1. You committed the third-degree menacing crime in violation of a protection order, or
2. You engaged in a cause of conduct or followed someone repeatedly to place them in fear of death or physical injury, or
3. You intentionally placed someone in a reasonable fear of death or injury by displaying a dangerous instrument or deadly weapon.
Two women come shouting over issues concerning drugs. One woman came out claiming that the other woman stole a bunch of marijuana from her. In that incidence, the woman pulled out a gun and pointed it out to her. While she threatens to use the weapon, she does not use it. Instead, she pulls back the gun and walks away to her car. The woman who pulled out her gun could face a second-degree menacing charge because she displayed a deadly instrument or weapon to put the other in reasonable fear of death or physical injury.
1. First-degree criminal contempt: New York Penal Code 215:51
2. Menacing a peace officer or a police officer: New York Penal Code 120:18
3. Third-degree menacing: New York Penal Code 120:15
4. First degree menacing: New York Penal Code 120:13
For you to defend a third-degree menacing charge, you must prove to the judge that you did not display a dangerous weapon or deadly instrument.
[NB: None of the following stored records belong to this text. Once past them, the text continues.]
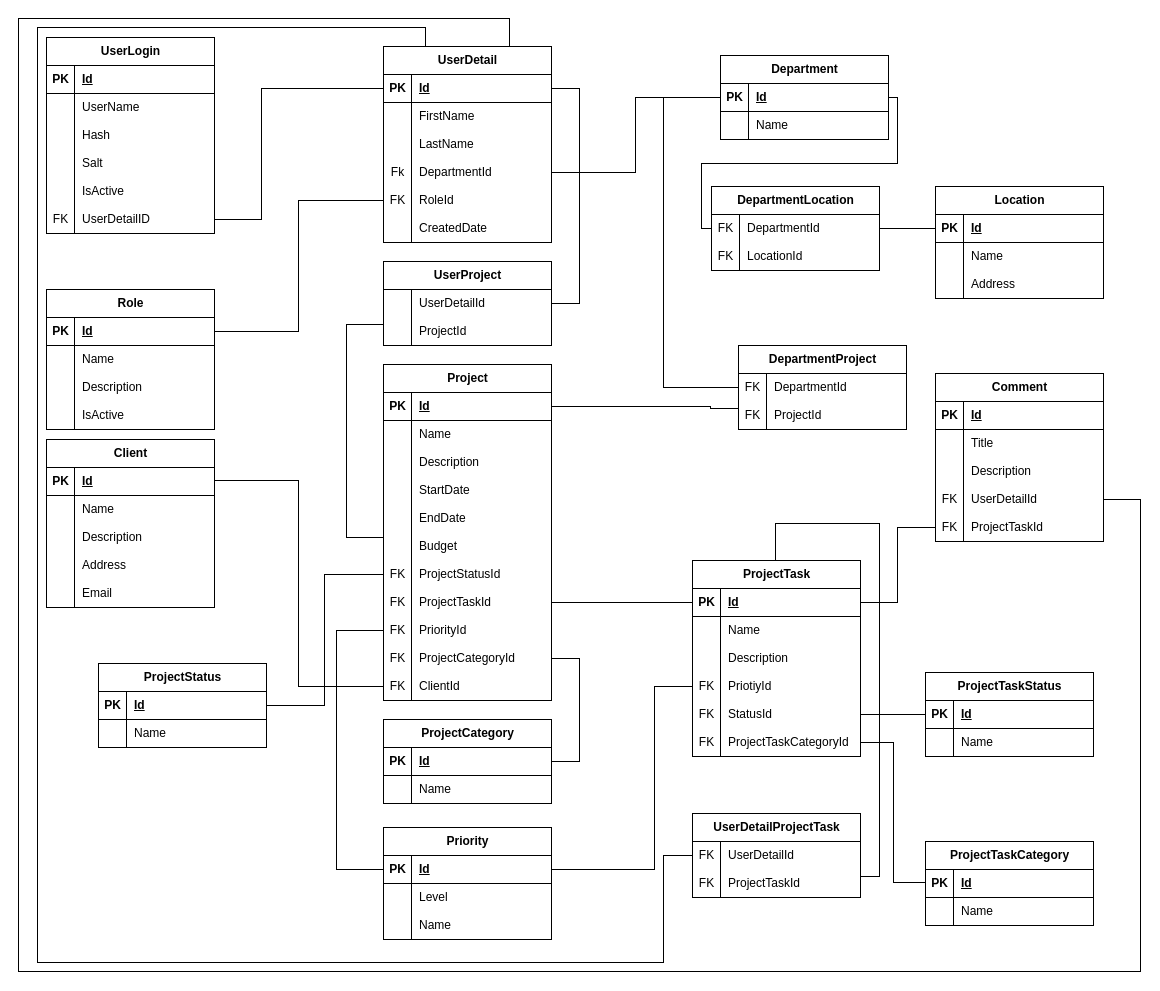
<!DOCTYPE html>
<html lang="en">
<head>
<meta charset="utf-8">
<title>Project management entity relationship diagram</title>
<style>
:root { --ink: #000; --paper: #fff; --row: 28px; }
* { box-sizing: border-box; margin: 0; padding: 0; }
html, body { width: 1160px; height: 991px; overflow: hidden; background: var(--paper); }
.diagram { position: relative; width: 1160px; height: 991px; overflow: hidden; color: var(--ink); font: 12px/27px "Liberation Sans", Arial, sans-serif; }
.relations { position: absolute; inset: 0; fill: none; stroke: var(--ink); stroke-width: 1; }
.entity { position: absolute; left: var(--x); top: var(--y); width: 169px; border: 1px solid var(--ink); background: var(--paper); }
.entity h2 { height: var(--row); border-bottom: 1px solid var(--ink); font-size: 12px; line-height: 26px; text-align: center; white-space: nowrap; }
.entity ul { list-style: none; }
.entity li { display: flex; height: var(--row); white-space: nowrap; }
.entity li:last-child { height: 27px; }
.key { flex: 0 0 28px; border-right: 1px solid var(--ink); text-align: center; }
.field { padding-left: 7px; }
.primary { border-bottom: 1px solid var(--ink); font-weight: bold; }
.primary .field { text-decoration: underline; }
</style>
</head>
<body>
<main class="diagram">
<svg class="relations" width="1160" height="991" viewBox="0 0 1160 991" aria-hidden="true">
<g transform="translate(.5 .5)" shape-rendering="crispEdges">
<polyline points="509,46 509,18 18,18 18,971 1140,971 1140,499 1103,499"/>
<polyline points="425,46 425,27 37,27 37,962 663,962 663,855 692,855"/>
<polyline points="214,219 261,219 261,88 383,88"/>
<polyline points="214,331 298,331 298,200 383,200"/>
<polyline points="551,88 579,88 579,303 551,303"/>
<polyline points="551,172 635,172 635,97 720,97"/>
<polyline points="663,97 663,387 738,387"/>
<polyline points="888,97 897,97 897,163 701,163 701,228 711,228"/>
<polyline points="879,228 935,228"/>
<polyline points="383,324 346,324 346,537 383,537"/>
<polyline points="551,406 710,406 710,408 738,408"/>
<polyline points="214,480 298,480 298,686 383,686"/>
<polyline points="266,705 324,705 324,574 383,574"/>
<polyline points="383,630 336,630 336,869 383,869"/>
<polyline points="551,658 579,658 579,761 551,761"/>
<polyline points="551,602 692,602"/>
<polyline points="551,869 654,869 654,686 692,686"/>
<polyline points="775,560 775,523 879,523 879,876 860,876"/>
<polyline points="860,602 897,602 897,527 935,527"/>
<polyline points="860,714 925,714"/>
<polyline points="860,742 893,742 893,882 925,882"/>
</g>
</svg>

<section class="entity" style="--x:46px;--y:37px"><h2>UserLogin</h2><ul>
<li class="primary"><span class="key">PK</span><span class="field">Id</span></li>
<li><span class="key"></span><span class="field">UserName</span></li>
<li><span class="key"></span><span class="field">Hash</span></li>
<li><span class="key"></span><span class="field">Salt</span></li>
<li><span class="key"></span><span class="field">IsActive</span></li>
<li><span class="key">FK</span><span class="field">UserDetailID</span></li>
</ul></section>

<section class="entity" style="--x:46px;--y:289px"><h2>Role</h2><ul>
<li class="primary"><span class="key">PK</span><span class="field">Id</span></li>
<li><span class="key"></span><span class="field">Name</span></li>
<li><span class="key"></span><span class="field">Description</span></li>
<li><span class="key"></span><span class="field">IsActive</span></li>
</ul></section>

<section class="entity" style="--x:46px;--y:439px"><h2>Client</h2><ul>
<li class="primary"><span class="key">PK</span><span class="field">Id</span></li>
<li><span class="key"></span><span class="field">Name</span></li>
<li><span class="key"></span><span class="field">Description</span></li>
<li><span class="key"></span><span class="field">Address</span></li>
<li><span class="key"></span><span class="field">Email</span></li>
</ul></section>

<section class="entity" style="--x:98px;--y:663px"><h2>ProjectStatus</h2><ul>
<li class="primary"><span class="key">PK</span><span class="field">Id</span></li>
<li><span class="key"></span><span class="field">Name</span></li>
</ul></section>

<section class="entity" style="--x:383px;--y:46px"><h2>UserDetail</h2><ul>
<li class="primary"><span class="key">PK</span><span class="field">Id</span></li>
<li><span class="key"></span><span class="field">FirstName</span></li>
<li><span class="key"></span><span class="field">LastName</span></li>
<li><span class="key">Fk</span><span class="field">DepartmentId</span></li>
<li><span class="key">FK</span><span class="field">RoleId</span></li>
<li><span class="key"></span><span class="field">CreatedDate</span></li>
</ul></section>

<section class="entity" style="--x:383px;--y:261px"><h2>UserProject</h2><ul>
<li><span class="key"></span><span class="field">UserDetailId</span></li>
<li><span class="key"></span><span class="field">ProjectId</span></li>
</ul></section>

<section class="entity" style="--x:383px;--y:364px"><h2>Project</h2><ul>
<li class="primary"><span class="key">PK</span><span class="field">Id</span></li>
<li><span class="key"></span><span class="field">Name</span></li>
<li><span class="key"></span><span class="field">Description</span></li>
<li><span class="key"></span><span class="field">StartDate</span></li>
<li><span class="key"></span><span class="field">EndDate</span></li>
<li><span class="key"></span><span class="field">Budget</span></li>
<li><span class="key">FK</span><span class="field">ProjectStatusId</span></li>
<li><span class="key">FK</span><span class="field">ProjectTaskId</span></li>
<li><span class="key">FK</span><span class="field">PriorityId</span></li>
<li><span class="key">FK</span><span class="field">ProjectCategoryId</span></li>
<li><span class="key">FK</span><span class="field">ClientId</span></li>
</ul></section>

<section class="entity" style="--x:383px;--y:719px"><h2>ProjectCategory</h2><ul>
<li class="primary"><span class="key">PK</span><span class="field">Id</span></li>
<li><span class="key"></span><span class="field">Name</span></li>
</ul></section>

<section class="entity" style="--x:383px;--y:827px"><h2>Priority</h2><ul>
<li class="primary"><span class="key">PK</span><span class="field">Id</span></li>
<li><span class="key"></span><span class="field">Level</span></li>
<li><span class="key"></span><span class="field">Name</span></li>
</ul></section>

<section class="entity" style="--x:720px;--y:55px"><h2>Department</h2><ul>
<li class="primary"><span class="key">PK</span><span class="field">Id</span></li>
<li><span class="key"></span><span class="field">Name</span></li>
</ul></section>

<section class="entity" style="--x:711px;--y:186px"><h2>DepartmentLocation</h2><ul>
<li><span class="key">FK</span><span class="field">DepartmentId</span></li>
<li><span class="key">FK</span><span class="field">LocationId</span></li>
</ul></section>

<section class="entity" style="--x:935px;--y:186px"><h2>Location</h2><ul>
<li class="primary"><span class="key">PK</span><span class="field">Id</span></li>
<li><span class="key"></span><span class="field">Name</span></li>
<li><span class="key"></span><span class="field">Address</span></li>
</ul></section>

<section class="entity" style="--x:738px;--y:345px"><h2>DepartmentProject</h2><ul>
<li><span class="key">FK</span><span class="field">DepartmentId</span></li>
<li><span class="key">FK</span><span class="field">ProjectId</span></li>
</ul></section>

<section class="entity" style="--x:935px;--y:373px"><h2>Comment</h2><ul>
<li class="primary"><span class="key">PK</span><span class="field">Id</span></li>
<li><span class="key"></span><span class="field">Title</span></li>
<li><span class="key"></span><span class="field">Description</span></li>
<li><span class="key">FK</span><span class="field">UserDetailId</span></li>
<li><span class="key">FK</span><span class="field">ProjectTaskId</span></li>
</ul></section>

<section class="entity" style="--x:692px;--y:560px"><h2>ProjectTask</h2><ul>
<li class="primary"><span class="key">PK</span><span class="field">Id</span></li>
<li><span class="key"></span><span class="field">Name</span></li>
<li><span class="key"></span><span class="field">Description</span></li>
<li><span class="key">FK</span><span class="field">PriotiyId</span></li>
<li><span class="key">FK</span><span class="field">StatusId</span></li>
<li><span class="key">FK</span><span class="field">ProjectTaskCategoryId</span></li>
</ul></section>

<section class="entity" style="--x:692px;--y:813px"><h2>UserDetailProjectTask</h2><ul>
<li><span class="key">FK</span><span class="field">UserDetailId</span></li>
<li><span class="key">FK</span><span class="field">ProjectTaskId</span></li>
</ul></section>

<section class="entity" style="--x:925px;--y:672px"><h2>ProjectTaskStatus</h2><ul>
<li class="primary"><span class="key">PK</span><span class="field">Id</span></li>
<li><span class="key"></span><span class="field">Name</span></li>
</ul></section>

<section class="entity" style="--x:925px;--y:841px"><h2>ProjectTaskCategory</h2><ul>
<li class="primary"><span class="key">PK</span><span class="field">Id</span></li>
<li><span class="key"></span><span class="field">Name</span></li>
</ul></section>
</main>
</body>
</html>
Not every knife or gun is necessary a hazardous or deadly weapon. For instance, a small utility knife can be used for many other purposes than just threatening another person. For this reason, it is not serious to threaten the life or another person or cause a physical injury.
Because the second-degree menacing is a class A misdemeanor, you are likely to face a one-year jail term if found guilty. You will be taken to a county jail. However, the judge can opt to sentence you to a probation term instead of a typical jail term. Also, you may be required to pay a fine of $1,000 instead of going to jail.
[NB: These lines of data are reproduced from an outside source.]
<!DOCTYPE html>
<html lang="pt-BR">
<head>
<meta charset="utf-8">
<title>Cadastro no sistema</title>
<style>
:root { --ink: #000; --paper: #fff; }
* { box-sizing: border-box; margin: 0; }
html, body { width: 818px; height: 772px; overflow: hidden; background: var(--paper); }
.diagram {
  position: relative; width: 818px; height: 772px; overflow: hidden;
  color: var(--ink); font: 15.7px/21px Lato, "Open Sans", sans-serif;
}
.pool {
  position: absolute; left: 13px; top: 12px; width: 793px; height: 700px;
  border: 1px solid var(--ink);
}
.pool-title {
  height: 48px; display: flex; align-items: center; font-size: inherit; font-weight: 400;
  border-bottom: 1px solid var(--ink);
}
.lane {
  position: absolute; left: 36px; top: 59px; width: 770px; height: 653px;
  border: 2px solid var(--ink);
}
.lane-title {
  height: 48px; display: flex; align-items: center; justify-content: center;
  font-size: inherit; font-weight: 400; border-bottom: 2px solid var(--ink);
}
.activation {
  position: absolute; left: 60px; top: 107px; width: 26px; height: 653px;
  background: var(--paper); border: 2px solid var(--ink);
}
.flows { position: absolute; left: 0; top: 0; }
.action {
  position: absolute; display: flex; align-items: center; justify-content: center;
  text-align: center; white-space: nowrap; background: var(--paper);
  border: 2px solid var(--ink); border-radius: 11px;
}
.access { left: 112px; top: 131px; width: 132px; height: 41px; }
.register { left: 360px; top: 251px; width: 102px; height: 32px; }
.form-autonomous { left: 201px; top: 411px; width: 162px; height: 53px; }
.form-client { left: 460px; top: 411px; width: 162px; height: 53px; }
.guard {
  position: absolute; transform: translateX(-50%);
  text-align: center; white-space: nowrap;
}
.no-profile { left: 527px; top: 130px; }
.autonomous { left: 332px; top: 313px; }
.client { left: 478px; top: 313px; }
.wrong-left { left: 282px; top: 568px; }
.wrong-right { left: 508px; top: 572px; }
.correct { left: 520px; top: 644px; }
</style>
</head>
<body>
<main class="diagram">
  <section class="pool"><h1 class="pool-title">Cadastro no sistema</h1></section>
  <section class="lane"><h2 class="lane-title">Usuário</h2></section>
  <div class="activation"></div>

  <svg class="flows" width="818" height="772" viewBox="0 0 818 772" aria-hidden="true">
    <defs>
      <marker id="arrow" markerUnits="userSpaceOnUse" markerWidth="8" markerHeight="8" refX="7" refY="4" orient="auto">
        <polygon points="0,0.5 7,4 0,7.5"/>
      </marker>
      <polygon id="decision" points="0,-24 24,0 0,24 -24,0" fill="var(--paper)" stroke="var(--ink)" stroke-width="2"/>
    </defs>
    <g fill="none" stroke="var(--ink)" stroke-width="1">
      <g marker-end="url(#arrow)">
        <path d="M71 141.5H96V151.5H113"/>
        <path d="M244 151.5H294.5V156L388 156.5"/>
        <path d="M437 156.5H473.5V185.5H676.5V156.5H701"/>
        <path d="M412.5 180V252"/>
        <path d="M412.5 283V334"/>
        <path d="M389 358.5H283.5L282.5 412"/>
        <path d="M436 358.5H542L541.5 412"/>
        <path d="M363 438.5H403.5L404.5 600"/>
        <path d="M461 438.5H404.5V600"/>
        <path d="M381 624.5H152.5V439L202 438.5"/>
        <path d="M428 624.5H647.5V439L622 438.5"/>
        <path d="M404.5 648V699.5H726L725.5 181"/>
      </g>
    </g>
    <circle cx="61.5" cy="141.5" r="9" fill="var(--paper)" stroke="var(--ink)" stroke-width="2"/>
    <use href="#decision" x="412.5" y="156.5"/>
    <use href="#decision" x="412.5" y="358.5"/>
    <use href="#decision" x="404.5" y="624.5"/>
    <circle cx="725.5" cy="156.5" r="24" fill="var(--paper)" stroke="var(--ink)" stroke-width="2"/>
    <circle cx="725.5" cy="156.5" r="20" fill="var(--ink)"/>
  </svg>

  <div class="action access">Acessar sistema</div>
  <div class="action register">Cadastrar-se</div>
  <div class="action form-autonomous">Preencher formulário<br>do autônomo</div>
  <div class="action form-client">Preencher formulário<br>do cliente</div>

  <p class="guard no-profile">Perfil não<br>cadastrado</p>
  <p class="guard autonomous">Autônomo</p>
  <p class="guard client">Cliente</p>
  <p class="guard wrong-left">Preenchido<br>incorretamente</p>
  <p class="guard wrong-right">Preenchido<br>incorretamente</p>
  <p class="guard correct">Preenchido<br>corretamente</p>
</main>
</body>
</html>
New York Penal Code 120.14: second-degree menacing
A person is found guilty with a second-degree menacing when:
1. He or she attempts or intentionally places another person in fear of death or physical injury by displaying a dangerous weapon or deadly instrument. You can also display anything that appears to be a revolver, gun, pistol, machine gun, short gun, or any other firearm.
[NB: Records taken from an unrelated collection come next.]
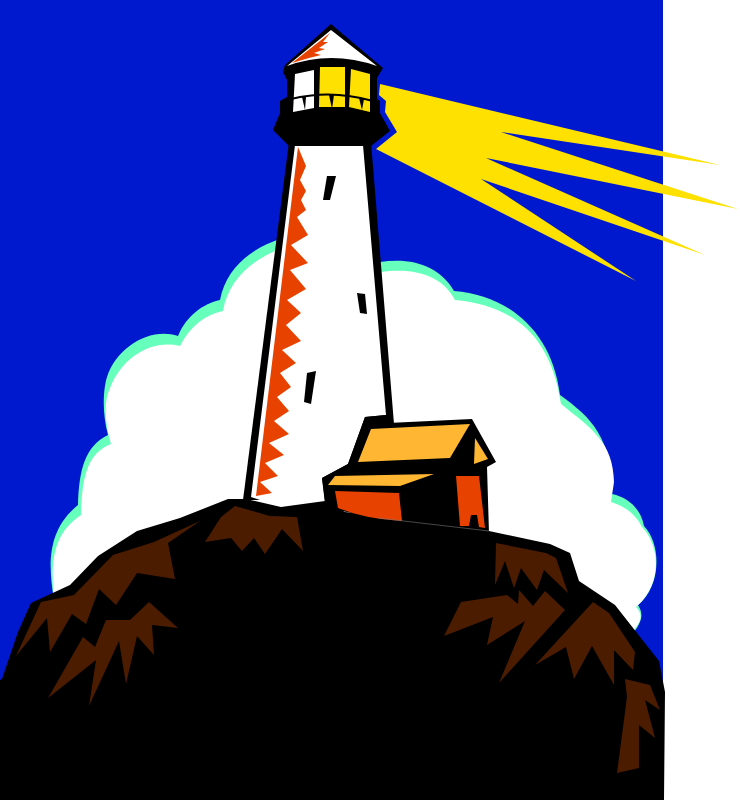
<!DOCTYPE html>
<html lang="en">
<head>
<meta charset="utf-8">
<title>Lighthouse on the rock</title>
<style>
:root {
  --sky: #0018ce;
  --paper: #ffffff;
  --ink: #000000;
  --beam: #ffe100;
  --mint: #66ffbb;
  --red: #e84200;
  --roof: #ffb733;
  --rock: #4c1c00;
}
html, body { margin: 0; overflow: hidden; background: var(--paper); }
svg { display: block; width: 740px; height: 800px; }
.sky { fill: var(--sky); }
.white { fill: var(--paper); }
.ink { fill: var(--ink); }
.beam { fill: var(--beam); }
.mint { fill: var(--mint); }
.red { fill: var(--red); }
.roof { fill: var(--roof); }
.rock { fill: var(--rock); }
.rail { fill: none; stroke: var(--ink); stroke-width: 2; }
</style>
</head>
<body>
<svg viewBox="0 0 740 800" role="img" aria-label="Lighthouse with a yellow beam above a dark rocky hill">
  <rect class="sky" width="663" height="690"/>

  <g id="cloud">
    <path class="mint" d="M54 600 C48 565 47 530 78 505 C79 470 85 446 108 435 C102 413 103 390 107 377 C117 347 150 327 178 336 C187 315 203 304 220 300 C226 268 252 248 280 239 L380 262 C412 257 440 266 454 291 C507 295 552 330 560 395 C592 418 612 438 612 494 C630 498 641 510 644 526 C662 545 661 586 638 605 C643 613 643 620 634 632 L600 640 L300 600 Z"/>
    <path class="white" d="M54 600 C51 565 51 535 81 515 C82 475 88 453 111 444 C104 420 104 400 110 388 C122 357 152 339 180 346 C190 326 205 315 223 311 C228 280 253 259 280 249 L380 272 C418 267 443 277 455 300 C508 305 550 330 561 404 C592 429 613 442 614 482 L611 502 C628 507 637 517 642 527 C661 547 662 585 636 607 C643 614 642 621 633 631 L600 640 L300 600 Z"/>
  </g>

  <polygon id="light-beam" class="beam" points="380,84 720,165 501,132 738,209 486,158 705,255 481,179 636,281 376,149 397,132 385,112 386,101 379,95"/>

  <g id="tower">
    <polygon class="ink" points="289,142 371,142 394,424 394,500 243,500"/>
    <path class="white" d="M295 145 Q330 136 363 145 L386 415 L365 417 L348 464 L322 478 L325 500 L281 507 L251 497 Z"/>
    <polygon class="red" points="298,147 306,166 300,180 306,191 301,200 306,210 297,217 308,235 291,245 308,263 290,270 306,289 287,300 301,313 286,325 301,341 282,350 296,363 280,373 291,387 277,397 289,411 274,421 289,434 269,443 284,455 265,463 278,476 260,482 272,493 256,496"/>
    <polygon class="ink" points="327,176 336,176 330,200 323,200"/>
    <polygon class="ink" points="357,293 365,294 367,314 360,313"/>
    <polygon class="ink" points="307,373 316,371 311,404 304,402"/>
  </g>

  <g id="lantern-room">
    <polygon class="ink" points="331,24 383,68 377,78 377,99 380,101 380,113 390,131 371,146 289,146 273,130 280,113 280,101 287,97 287,80 283,72 285,65"/>
    <path class="white" d="M331 30 L377 66 Q331 50 287 66 Z"/>
    <polygon class="red" points="330,33 323,42 328,42 319,48 325,49 314,53 321,55 309,58 292,63"/>
    <polygon class="white" points="295,74 314,70 314,108 293,112"/>
    <polygon class="beam" points="320,67 345,67 345,107 319,107"/>
    <polygon class="beam" points="351,69 370,74 370,112 349,107"/>
    <path class="rail" d="M291 99 Q331 89 373 101"/>
    <path class="ink" d="M302 97 L306 97 L305 110 Z M329 95 L334 95 L332 109 Z M359 98 L364 99 L362 110 Z"/>
  </g>

  <path id="hill" class="ink" d="M0 680 L2 679 L18 632 L31 603 L70 585 L98 556 L137 531 L180 518 L228 499 L246 499 L281 507 L325 501 L345 512 L489 531 L550 544 L570 553 L579 581 L615 605 L659 661 L665 692 L664 800 L0 800 Z"/>

  <g id="keepers-house">
    <polygon class="ink" points="365,417 386,415 388,423 472,419 496,462 487,467 489,533 400,524 338,510 325,504 322,478 348,464"/>
    <polygon class="roof" points="371,429 470,424 450,458 358,462"/>
    <polygon class="roof" points="475,438 488,459 474,464"/>
    <polygon class="roof" points="335,476 434,474 400,486 328,485"/>
    <path class="red" d="M335 491 L399 493 L402 521 Q365 519 338 508 Z"/>
    <polygon class="red" points="456,476 479,476 485,528 479,527 477,515 471,515 469,526 460,526"/>
    <path d="M378 518 L489 531" fill="none" stroke="#777777" stroke-width="0.6"/>
  </g>

  <g id="rock-faces" class="rock">
    <polygon points="200,521 168,543 175,579 137,573 116,605 99,589 86,624 72,614 50,652 47,618 16,656 41,602 74,595 113,555 154,542"/>
    <polygon points="149,602 178,628 152,625 154,655 137,636 126,684 119,641 89,706 96,660 48,698 83,637 95,647 106,620 130,620"/>
    <polygon points="235,506 270,516 297,517 303,551 282,529 265,554 254,538 242,551 231,538 205,542 221,517"/>
    <polygon points="496,543 546,553 556,558 568,593 544,570 537,590 521,568 514,588 505,561 495,585"/>
    <polygon points="461,602 507,595 518,604 519,590 533,606 545,591 565,610 499,683 525,621 487,645 493,617 444,636"/>
    <polygon points="593,602 609,613 635,652 633,670 614,650 614,685 592,646 574,679 566,647 535,665"/>
    <polygon points="625,679 650,685 660,710 645,700 655,738 639,725 639,768 617,773 627,697"/>
  </g>
</svg>
</body>
</html>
2. He or she repeatedly follows another person repeatedly in a manner that suggests they might be in danger of physical harm or death.
The NYC Criminal Attorneys Law Firm
You might think that being arrested for a second-degree misdemeanor offense is not so serious. However, this is a serious offense. The conviction resulting from this offense can affect you for the rest of your life living with a criminal record. You may spend one year in jail away from your family members and close friends. However, there are many defenses associated with this criminal offense to make it dropped or reduced. The staffs at the NYC Criminal Attorneys Law Firm have enough experience in representing and defending clients with criminal charges. Please contact us for a free consultation session.